The mayor held a briefing in which he touched on both of the council's votes.
The city fund launched March 27 and accepted applications from small businesses impacted by COVID-19 for three weeks. It received more than 10,000 applications, "far exceeding available funding," a city staff report said. The council had allocated $6.1 million on March 24 to be doled out in increments from $1,000 to $10,000 in grants, and forgivable or low- to zero- interest-rate loans to eligible small businesses for working capital.
San Diego has received $248.45 million from the federal Coronavirus Aid, Relief, and Economic Security Act, and $12.8 million of that money will go toward the fund.

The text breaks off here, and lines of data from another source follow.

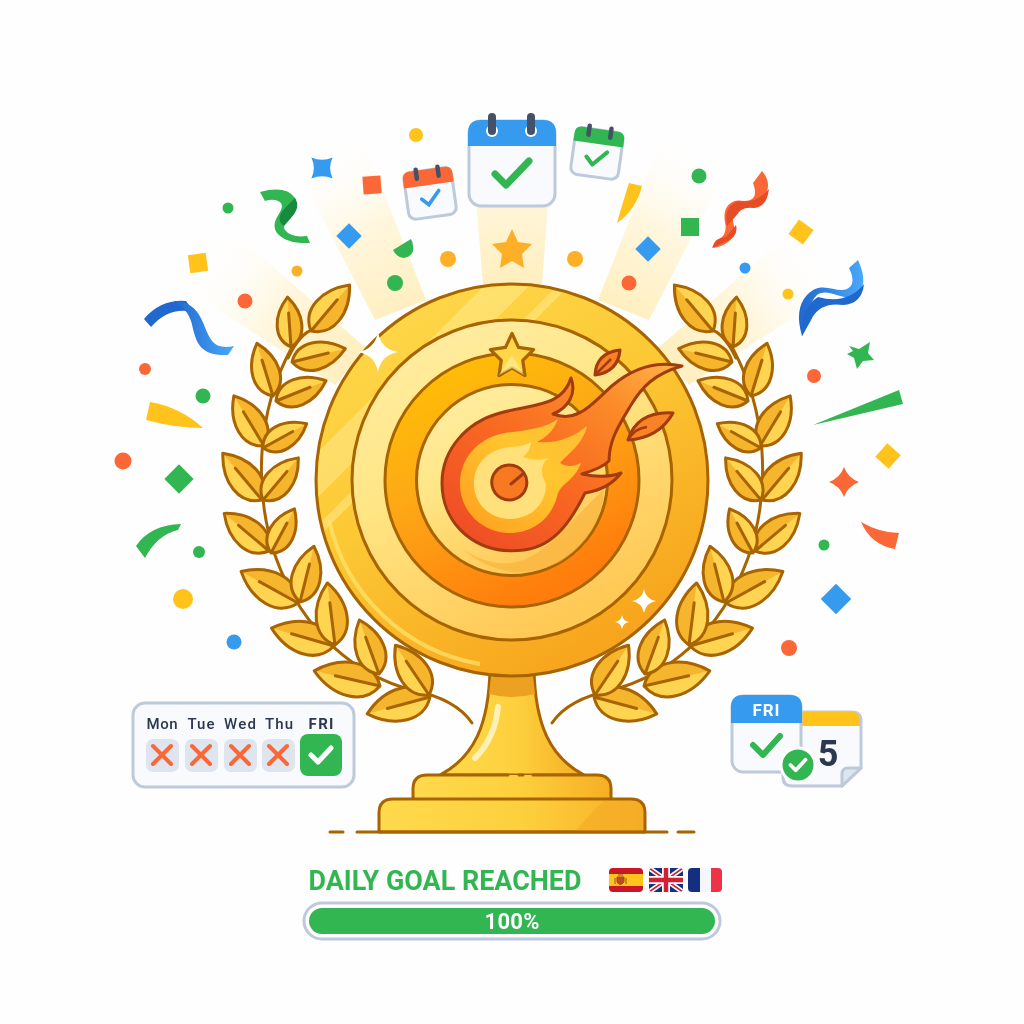
<!DOCTYPE html>
<html lang="en">
<head>
<meta charset="utf-8">
<title>Daily goal reached</title>
<style>
:root{--line:#a86400;--green:#32b651;--blue:#369bef;--red:#fb6736;--yellow:#ffc31c;--navy:#2b3850;--frame:#bccadb;--tile:#dfe5ef;--paper:#f8fafd}
*{box-sizing:border-box}
html,body{margin:0;width:1024px;height:1024px;overflow:hidden;background:#fefefe}
svg{display:block}
text{font-family:Roboto,Inter,sans-serif;font-weight:700;text-anchor:middle}
.g{fill:var(--green)}.b{fill:var(--blue)}.r{fill:var(--red)}.y{fill:var(--yellow)}
.outline{stroke:var(--line);stroke-width:3;stroke-linejoin:round;stroke-linecap:round}
.card{fill:var(--paper);stroke:var(--frame);stroke-width:3}
.tick{fill:none;stroke:var(--green);stroke-linecap:round;stroke-linejoin:round}
.ring{fill:none;stroke:#435267;stroke-linecap:round}
.day{font-size:15px;fill:var(--navy);font-weight:500}
.white{fill:#fff}
</style>
</head>
<body>
<svg width="1024" height="1024" viewBox="0 0 1024 1024" role="img" aria-label="Gold target trophy with a fireball, laurels and confetti">
<defs>
<linearGradient id="gold" x1="0" y1="0" x2=".6" y2="1"><stop offset="0" stop-color="#ffdc50"/><stop offset=".5" stop-color="#fcc935"/><stop offset="1" stop-color="#f7a51c"/></linearGradient>
<linearGradient id="cream" x1="0" y1="0" x2=".5" y2="1"><stop offset="0" stop-color="#ffefaa"/><stop offset=".5" stop-color="#ffe584"/><stop offset="1" stop-color="#ffc956"/></linearGradient>
<linearGradient id="amber" x1="0" y1="0" x2=".5" y2="1"><stop offset="0" stop-color="#ffc400"/><stop offset=".5" stop-color="#fda916"/><stop offset="1" stop-color="#ff7d0c"/></linearGradient>
<linearGradient id="fire" x1="0" y1="1" x2="1" y2="0"><stop offset="0" stop-color="#ed4727"/><stop offset=".45" stop-color="#f96a21"/><stop offset=".75" stop-color="#fb8b28"/><stop offset="1" stop-color="#ffb44a"/></linearGradient>
<linearGradient id="glow" x1="0" y1="1" x2="1" y2="0"><stop offset="0" stop-color="#ff9d1e"/><stop offset=".6" stop-color="#ffc62e"/><stop offset="1" stop-color="#ffbd38"/></linearGradient>
<linearGradient id="stand" x1="0" x2="1"><stop offset="0" stop-color="#ffda4c"/><stop offset=".55" stop-color="#fdcf3c"/><stop offset="1" stop-color="#f7ae24"/></linearGradient>
<linearGradient id="ribbon-blue" x1="0" x2="1"><stop offset="0" stop-color="#2168ce"/><stop offset="1" stop-color="#49a9fa"/></linearGradient>
<radialGradient id="ray" gradientUnits="userSpaceOnUse" cx="512" cy="480" r="385"><stop offset=".48" stop-color="#ffeebb"/><stop offset=".75" stop-color="#fff6dd"/><stop offset="1" stop-color="#fff" stop-opacity="0"/></radialGradient>
<clipPath id="disc-face"><circle cx="512" cy="480" r="194"/></clipPath>
<clipPath id="uk-clip"><rect x="649" y="868" width="34" height="24" rx="4"/></clipPath>
<clipPath id="spain-clip"><rect x="609" y="868" width="34" height="24" rx="4"/></clipPath>
<clipPath id="france-clip"><rect x="688" y="868" width="34" height="24" rx="4"/></clipPath>
<g id="leaf"><path d="M0 0C-17-9-16-32 0-50C16-32 17-9 0 0Z" fill="#ffd451"/><path d="M0 0C17-9 16-32 0-50Z" fill="#f5b52d"/><path d="M0 0C-17-9-16-32 0-50C16-32 17-9 0 0V-34" fill="none" class="outline" vector-effect="non-scaling-stroke"/></g>
<path id="star" d="M0-20L6-7L20-5L10 5L12 19L0 12L-12 19L-10 5L-20-5L-6-7Z"/>
<path id="spark" d="M0-20Q3-3 20 0Q3 3 0 20Q-3 3-20 0Q-3-3 0-20Z"/>
<path id="twinkle" d="M0-15Q4-4 15 0Q4 4 0 15Q-4 4-15 0Q-4-4 0-15Z"/>
<rect id="chip" x="-9" y="-9" width="18" height="18"/>
<path id="check" d="M-10 0L-3 7L10-7"/>
<g id="missed"><rect x="-16" y="-16" width="33" height="33" rx="7" fill="var(--tile)"/><path d="M-9-9L9 9M9-9L-9 9" stroke="var(--red)" stroke-width="4" stroke-linecap="round"/></g>
<g id="laurel">
<path d="M291 349C258 410 252 488 276 558C304 635 358 676 412 690Q456 699 472 723M288 358Q300 333 314 329" fill="none" class="outline"/>
<use href="#leaf" transform="translate(291 347) rotate(-4)"/>
<use href="#leaf" transform="translate(311 331) rotate(40) scale(1.2)"/>
<use href="#leaf" transform="translate(292 362) rotate(76) scale(1.1)"/>
<use href="#leaf" transform="translate(273 396) rotate(-17) scale(1.1)"/>
<use href="#leaf" transform="translate(276 401) rotate(68) scale(1.08)"/>
<use href="#leaf" transform="translate(264 446) rotate(-31) scale(1.17)"/>
<use href="#leaf" transform="translate(263 448) rotate(61)"/>
<use href="#leaf" transform="translate(262 500) rotate(-40) scale(1.22)"/>
<use href="#leaf" transform="translate(263 500) rotate(40) scale(1.1)"/>
<use href="#leaf" transform="translate(269 551) rotate(-50) scale(1.17)"/>
<use href="#leaf" transform="translate(271 553) rotate(28)"/>
<use href="#leaf" transform="translate(298 603) rotate(-61) scale(1.3)"/>
<use href="#leaf" transform="translate(300 602) rotate(14) scale(1.15)"/>
<use href="#leaf" transform="translate(334 646) rotate(-74) scale(1.3)"/>
<use href="#leaf" transform="translate(335 645) rotate(-7) scale(1.25)"/>
<use href="#leaf" transform="translate(380 686) rotate(-77) scale(1.35)"/>
<use href="#leaf" transform="translate(379 674) rotate(-20) scale(1.15)"/>
<use href="#leaf" transform="translate(430 697) rotate(-105) scale(1.3)"/>
<use href="#leaf" transform="translate(429 695) rotate(-34) scale(1.2)"/>
</g>
</defs>

<g id="light-rays" fill="url(#ray)">
<path d="M483 285L472 150H552L542 285Z"/>
<path d="M375 320L295 165L365 145L426 300Z"/>
<path d="M649 320L729 165L659 145L598 300Z"/>
<path d="M335 385L180 285L225 225L366 348Z"/>
<path d="M689 385L844 285L799 225L658 348Z"/>
</g>

<g id="confetti">
<g class="y"><circle cx="416" cy="135" r="7"/><circle cx="788" cy="294" r="5.5"/><circle cx="183" cy="599" r="10"/><use href="#chip" transform="translate(198 263) rotate(-8)"/><use href="#chip" transform="translate(801 232) rotate(36)"/><use href="#chip" transform="translate(888 456) rotate(42)"/><path d="M150 402Q180 407 203 428Q176 428 146 420Z"/><path d="M629 183L642 186Q636 210 617 223Q622 205 629 183Z"/></g>
<g fill="#fdb027"><circle cx="448" cy="259" r="8"/><circle cx="575" cy="259" r="8"/><circle cx="297" cy="271" r="5.5"/><use href="#star" x="512" y="249"/></g>
<g class="r"><circle cx="245" cy="301" r="7.5"/><circle cx="145" cy="369" r="6"/><circle cx="123" cy="461" r="8.5"/><circle cx="629" cy="283" r="7.5"/><circle cx="814" cy="376" r="7"/><circle cx="789" cy="648" r="8"/><use href="#chip" transform="translate(372 185) rotate(-4)"/><use href="#twinkle" x="844" y="482"/><path d="M861 522Q880 533 899 533L895 549Q871 545 861 522Z"/></g>
<g class="g"><circle cx="228" cy="208" r="5.5"/><circle cx="395" cy="283" r="8"/><circle cx="203" cy="396" r="7.5"/><circle cx="199" cy="552" r="6"/><circle cx="699" cy="176" r="7.5"/><circle cx="824" cy="545" r="5.5"/><use href="#chip" x="690" y="227"/><use href="#chip" transform="translate(179 479) rotate(45) scale(1.15)"/><path d="M411 239A10 10 0 0 1 393 250Q406 253 411 239ZM411 239Q418 255 404 258Q396 257 393 250Z"/><path d="M813 425L899 390L903 404Z"/><path d="M136 546Q150 525 181 524L178 530Q157 535 145 558Z"/><path d="M849 346L859 349L870 342L868 353L874 360L863 361L857 369L854 358L847 354L853 351Z"/></g>
<g class="b"><circle cx="745" cy="268" r="5.5"/><circle cx="234" cy="642" r="7.5"/><use href="#chip" transform="translate(349 236) rotate(45)"/><use href="#chip" transform="translate(648 249) rotate(45)"/><use href="#chip" transform="translate(836 599) rotate(45) scale(1.2)"/><use href="#twinkle" transform="translate(322 168) rotate(45)"/></g>
<g id="streamers">
<path d="M144 319Q161 299 186 301L194 312Q169 306 151 327Z" fill="#2168ce"/><path d="M174 301C204 302 202 330 213 342Q219 349 234 346L228 355C201 356 197 344 193 329Q190 310 174 301Z" fill="url(#ribbon-blue)"/>
<path d="M260 192Q286 185 295 198C300 208 280 222 285 230Q291 238 307 236L310 243Q286 244 277 233C268 219 288 210 280 202Q274 198 265 201Z" class="g"/><path d="M295 198Q301 207 291 218L284 226Q274 219 286 207Z" fill="#168b40"/>
<path d="M858 260Q870 286 855 296C842 302 829 287 817 295Q807 305 812 318L802 336Q794 309 807 295C822 279 836 294 847 289Q857 284 849 268Z" fill="url(#ribbon-blue)"/><path d="M864 284Q862 304 843 305Q821 302 812 318L802 336Q799 309 818 297Q847 305 864 284Z" fill="#2168ce"/>
<path d="M762 171Q773 184 764 197C753 209 743 195 736 208C728 221 739 228 732 238Q726 246 713 248L718 240Q728 235 725 222C722 206 732 198 744 201Q760 201 753 183Z" class="r"/><path d="M769 189Q767 207 754 208Q741 206 736 216L727 226Q723 207 738 201Q756 204 769 189ZM736 225Q739 237 725 242L712 248Q715 237 726 237Z" fill="#e64d25"/>
</g>
</g>

<g id="calendars">
<g id="calendar-blue"><rect x="469" y="121" width="86" height="85" rx="12" class="card"/><path d="M468 146V133Q468 120 481 120H543Q556 120 556 133V146Z" class="b"/><circle cx="492" cy="131" r="6" class="white"/><circle cx="531" cy="131" r="6" class="white"/><path d="M492 117V131M531 117V131" class="ring" stroke-width="8"/><path d="M495 174L506 185L529 161" class="tick" stroke-width="7"/></g>
<g id="calendar-red" transform="translate(430 193) rotate(-8)"><rect x="-24" y="-23" width="48" height="47" rx="7" class="card"/><path d="M-25-8V-17Q-25-24-18-24H18Q25-24 25-17V-8Z" class="r"/><path d="M-11-25V-16M11-25V-16" class="ring" stroke-width="4.5"/><use href="#check" transform="translate(0 5) scale(.9)" fill="none" stroke="#369bef" stroke-width="4" stroke-linecap="round"/></g>
<g id="calendar-green" transform="translate(597 153) rotate(8)"><rect x="-24" y="-23" width="48" height="47" rx="7" class="card"/><path d="M-25-9V-17Q-25-24-18-24H18Q25-24 25-17V-9Z" class="g"/><path d="M-11-26V-17M11-26V-17" class="ring" stroke-width="4.5"/><use href="#check" y="5" class="tick" stroke-width="4"/></g>
</g>

<g id="laurels"><use href="#laurel"/><use href="#laurel" transform="translate(1024 0) scale(-1 1)"/></g>

<g id="trophy">
<path d="M490 668C489 725 474 757 440 775H584C550 757 535 725 534 668Z" fill="url(#stand)" class="outline"/>
<path d="M491 677H533L535 694Q512 700 489 694Z" fill="#eda122"/>
<path d="M498 707Q495 738 475 758" fill="none" stroke="#fff0b5" stroke-width="6" stroke-linecap="round"/>
<path d="M413 799V789Q413 775 427 775H597Q611 775 611 789V799Z" fill="url(#stand)"/>
<path d="M413 799V789Q413 775 427 775H508M519 775H523M533 775H597Q611 775 611 789V799" fill="none" class="outline"/>
<path d="M379 832V813Q379 799 393 799H631Q645 799 645 813V832Z" fill="url(#stand)" class="outline"/>
<path d="M575 831L603 801H631Q643 801 643 813V831Z" fill="#f6ad27" opacity=".7"/>
<path d="M330 832H343M357 832H667M678 832H694" fill="none" class="outline"/>
<circle cx="512" cy="480" r="196" fill="url(#gold)" class="outline"/>
<g clip-path="url(#disc-face)" fill="#fff3ad" opacity=".38"><path d="M300 470L500 270H545L300 515ZM300 543L575 268H587L300 555Z"/></g>
<path d="M329 520A187 187 0 0 0 480 664" fill="none" stroke="#ffe66e" stroke-width="4" opacity=".7"/>
<circle cx="512" cy="480" r="160" fill="url(#cream)" class="outline"/>
<circle cx="512" cy="480" r="127" fill="url(#amber)" class="outline"/>
<circle cx="512" cy="480" r="95.5" fill="url(#cream)" class="outline"/>
<path d="M460 547Q511 584 556 537L604 489Q602 535 560 562Q507 588 460 547Z" fill="#f7ad37" opacity=".55"/>
<use href="#star" transform="translate(512 355) scale(1.08)" fill="#ffd748" class="outline"/>
<path d="M512 334V355L524 375L512 368L499 375L512 355Z" fill="#ffed96" opacity=".7"/>
</g>

<g id="fireball" stroke-linejoin="round">
<path d="M442 483C442 449 467 422 500 413C533 404 562 407 571 378C577 394 568 408 553 414C579 424 594 401 613 385C636 366 658 361 682 366C654 374 642 387 631 405C619 425 609 440 609 461Q602 468 582 474Q604 479 621 473Q609 489 585 493C574 515 557 546 524 550C477 556 442 525 442 483Z" fill="url(#fire)" stroke="#a33b10" stroke-width="3"/>
<path d="M460 484C460 456 481 437 505 433C527 430 544 429 558 419C553 432 546 437 537 442C557 444 574 437 587 426C583 444 568 454 560 463C566 467 574 467 581 463C574 481 564 481 558 493C553 517 534 533 510 533C482 533 460 511 460 484Z" fill="url(#glow)"/>
<path d="M474 484C474 462 490 449 510 447Q523 447 531 442Q530 452 523 457Q537 462 548 458Q537 468 546 484C546 505 530 519 510 519C490 519 474 504 474 484Z" fill="#ffe07a"/>
<path d="M524 473A17.500 17.500 0 1 1 509 465Q519 465 524 473L511 484" fill="#f77a22" stroke="#a33b10" stroke-width="3" stroke-linecap="round"/>
<path d="M595 375Q596 353 620 350Q618 372 595 375ZM628 440Q637 411 673 413Q659 438 628 440Z" fill="#f98225" stroke="#a33b10" stroke-width="3"/>
<path d="M595 375L611 359M628 440Q635 428 647 427" fill="none" stroke="#a33b10" stroke-width="2.500"/>
</g>
<g id="sparkles" class="white"><use href="#spark" x="378" y="352"/><use href="#spark" transform="translate(644 601) scale(.6)"/><use href="#spark" transform="translate(622 622) scale(.35)"/></g>

<g id="week-tracker">
<rect x="133" y="703" width="221" height="84" rx="12" class="card"/>
<text class="day" x="162" y="729" textLength="31">Mon</text><text class="day" x="201" y="729" textLength="27">Tue</text><text class="day" x="240" y="729" textLength="32">Wed</text><text class="day" x="279" y="729" textLength="28">Thu</text><text x="321" y="729" font-size="15" fill="#2b3850" textLength="25">FRI</text>
<use href="#missed" x="162" y="755"/><use href="#missed" x="201" y="755"/><use href="#missed" x="240" y="755"/><use href="#missed" x="278" y="755"/>
<rect x="300" y="734" width="42" height="42" rx="8" class="g"/><use href="#check" x="321" y="755" fill="none" stroke="#fff" stroke-width="5" stroke-linecap="round" stroke-linejoin="round"/>
</g>

<g id="friday-cards">
<path d="M783 712H852Q861 712 861 721V768L842 786H792Q783 786 783 777Z" class="card"/><path d="M783 726V712H852Q860 712 860 721V726Z" class="y"/>
<path d="M842 786V774Q842 768 848 768H861Z" fill="#dfe5ef" stroke="#bccadb" stroke-width="3" stroke-linejoin="round"/>
<text x="828" y="766" font-size="36" fill="#2b3850">5</text>
<rect x="732" y="696" width="69" height="76" rx="11" class="card"/><path d="M731 723V707Q731 695 743 695H790Q802 695 802 707V723Z" class="b"/><text x="766" y="716" font-size="17" fill="#fff" textLength="27">FRI</text>
<path d="M753 745L763 755L780 736" class="tick" stroke-width="6"/>
<circle cx="798" cy="765" r="17" class="g" stroke="#fff" stroke-width="3"/><use href="#check" transform="translate(798 765) scale(.75)" fill="none" stroke="#fff" stroke-width="5" stroke-linecap="round" stroke-linejoin="round"/>
</g>

<g id="goal-progress">
<text x="445" y="890" font-size="27" class="g" textLength="273" lengthAdjust="spacingAndGlyphs">DAILY GOAL REACHED</text>
<g id="flag-spain" clip-path="url(#spain-clip)"><path d="M609 868H643V892H609Z" fill="#ca1726"/><path d="M609 874H643V886H609Z" fill="#ffc51c"/><path d="M617 877H624V882Q620 887 617 882ZM615 878V884M626 878V884M618 875H623" fill="#bd4a28" stroke="#a44a25" stroke-width="1"/></g>
<g id="flag-uk" clip-path="url(#uk-clip)" fill="none"><path d="M649 868H683V892H649Z" fill="#17327c"/><path d="M649 868L683 892M683 868L649 892" stroke="#fff" stroke-width="5"/><path d="M649 868L683 892M683 868L649 892" stroke="#d21f35" stroke-width="1.700"/><path d="M666 868V892M649 880H683" stroke="#fff" stroke-width="8"/><path d="M666 868V892M649 880H683" stroke="#d21f35" stroke-width="4.500"/></g>
<g id="flag-france" clip-path="url(#france-clip)"><path d="M688 868H700V892H688Z" fill="#142f80"/><path d="M700 868H711V892H700Z" fill="#f5f6fa"/><path d="M711 868H722V892H711Z" fill="#ef3346"/></g>
<rect x="304" y="903" width="416" height="36" rx="18" fill="#fff" stroke="#bccadb" stroke-width="3"/>
<rect x="309" y="908" width="406" height="26" rx="13" class="g"/>
<text x="512" y="929" font-size="22" fill="#fff" textLength="55">100%</text>
</g>
</svg>
</body>
</html>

To be eligible, a business must have fewer than 100 employees, be impacted financially by the COVID-19 pandemic and must be based in the city of San Diego.
As of Monday, the fund has given assistance to 273 businesses "with proven financial hardship" with an average staff of 7.2 full-time employees, city officials said.
Councilman Chris Cate said he appreciated the fund for helping to keep businesses open, but implored the city to have consideration for minority- owned businesses.
Counciwoman Vivian Moreno agreed, stating that of the 273 businesses to receive small business relief funds, fewer than 10 were in her district -- District 8. That district encapsulates Barrio Logan, Logan Heights, San Ysidro and other historically underserved neighborhoods.
The funding approved Tuesday is subject to veto from Mayor Faulconer.
In May, Faulconer proposed using $189 million in relief funds for COVID-19-related operational expenses such as personnel and supplies, $50 million to continue housing the homeless at the San Diego Convention Center and $5 million for child care services for essential workers.
"Child care, housing and employment are critical needs right now," Faulconer said at the time.